In a YouTube video uploaded by the South Carolina Chamber of Commerce, former Republican Gov. Nikki Haley and former Democratic Superintendent of Education Inez Tenenbaum speak in support of governors appointing their superintendents.

“This is a needed change to set a foundation to build a stronger voice for public education in South Carolina,” says current Republican Superintendent Molly Spearman in the video.

Earlier this year, U.S. News & World Report ranked South Carolina 48th in education, beating only Louisiana and New Mexico. The lowest rankings were for pre-school enrollment and eighth grade math and reading scores. South Carolina fourth graders came in at 47th in the nation on the reading section of the NAEP, down from 39th in 2015, according to the Post & Courier.

Some proponents of Amendment 1 argue that transferring power from voters to the governor would de-politicize the office and allow superintendents to focus solely on policy.

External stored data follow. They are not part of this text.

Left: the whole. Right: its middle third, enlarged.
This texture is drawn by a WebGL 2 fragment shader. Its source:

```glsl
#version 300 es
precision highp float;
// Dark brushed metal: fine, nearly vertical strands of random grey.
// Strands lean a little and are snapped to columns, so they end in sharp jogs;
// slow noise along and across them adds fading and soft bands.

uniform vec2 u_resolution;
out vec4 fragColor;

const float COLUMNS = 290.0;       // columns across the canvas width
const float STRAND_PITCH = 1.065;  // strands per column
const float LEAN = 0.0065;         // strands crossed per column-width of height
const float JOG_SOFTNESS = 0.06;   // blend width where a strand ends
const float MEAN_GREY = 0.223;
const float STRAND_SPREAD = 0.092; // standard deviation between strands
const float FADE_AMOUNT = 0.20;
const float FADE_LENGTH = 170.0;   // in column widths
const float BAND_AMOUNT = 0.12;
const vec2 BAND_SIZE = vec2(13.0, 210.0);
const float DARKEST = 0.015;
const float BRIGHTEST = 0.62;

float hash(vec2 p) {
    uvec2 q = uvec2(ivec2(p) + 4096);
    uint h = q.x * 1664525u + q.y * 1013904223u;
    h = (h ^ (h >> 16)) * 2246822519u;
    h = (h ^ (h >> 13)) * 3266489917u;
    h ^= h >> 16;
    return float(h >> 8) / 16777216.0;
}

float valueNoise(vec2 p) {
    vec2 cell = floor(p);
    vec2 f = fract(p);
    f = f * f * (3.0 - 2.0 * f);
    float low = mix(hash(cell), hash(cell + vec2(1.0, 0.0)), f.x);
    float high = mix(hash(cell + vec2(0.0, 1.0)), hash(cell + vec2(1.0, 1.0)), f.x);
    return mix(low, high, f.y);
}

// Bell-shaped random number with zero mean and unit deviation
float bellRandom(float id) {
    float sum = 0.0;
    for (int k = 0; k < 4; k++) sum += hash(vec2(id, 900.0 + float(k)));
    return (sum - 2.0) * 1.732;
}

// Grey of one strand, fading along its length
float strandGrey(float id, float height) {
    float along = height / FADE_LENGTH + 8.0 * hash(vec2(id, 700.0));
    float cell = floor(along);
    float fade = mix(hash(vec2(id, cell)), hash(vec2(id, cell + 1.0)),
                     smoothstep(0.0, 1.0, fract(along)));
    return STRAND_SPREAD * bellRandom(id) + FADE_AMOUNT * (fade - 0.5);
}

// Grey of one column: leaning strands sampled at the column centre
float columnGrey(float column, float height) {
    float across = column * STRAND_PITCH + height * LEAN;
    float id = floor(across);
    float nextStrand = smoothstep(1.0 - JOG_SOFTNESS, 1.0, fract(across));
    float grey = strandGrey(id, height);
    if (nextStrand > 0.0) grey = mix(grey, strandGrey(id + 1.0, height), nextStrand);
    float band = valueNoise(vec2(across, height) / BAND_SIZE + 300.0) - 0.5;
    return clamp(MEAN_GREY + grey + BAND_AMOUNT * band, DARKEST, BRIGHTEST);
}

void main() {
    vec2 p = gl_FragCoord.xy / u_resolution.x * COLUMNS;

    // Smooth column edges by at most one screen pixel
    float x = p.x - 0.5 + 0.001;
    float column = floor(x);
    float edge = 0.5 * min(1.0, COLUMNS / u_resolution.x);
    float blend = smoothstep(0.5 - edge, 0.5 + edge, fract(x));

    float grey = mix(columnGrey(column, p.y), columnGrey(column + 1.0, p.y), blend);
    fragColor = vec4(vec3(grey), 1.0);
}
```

“South Carolina is missing out on the most qualified candidates,” said South Carolina Chamber of Commerce President Ted Pitts in a press release sent by the state Department of Education. “Few people are prepared to put their livelihoods on hold for a year to raise hundreds of thousands of dollars and undergo the rigors of the campaign trail.”

Hale, who is also a professor of American education at the University of South Carolina, says the position is political no matter how it’s filled.

Governors often appoint state officers based on their views, and in a red state where the battle over “school choice” constantly looms, he wouldn’t have confidence in the final selection.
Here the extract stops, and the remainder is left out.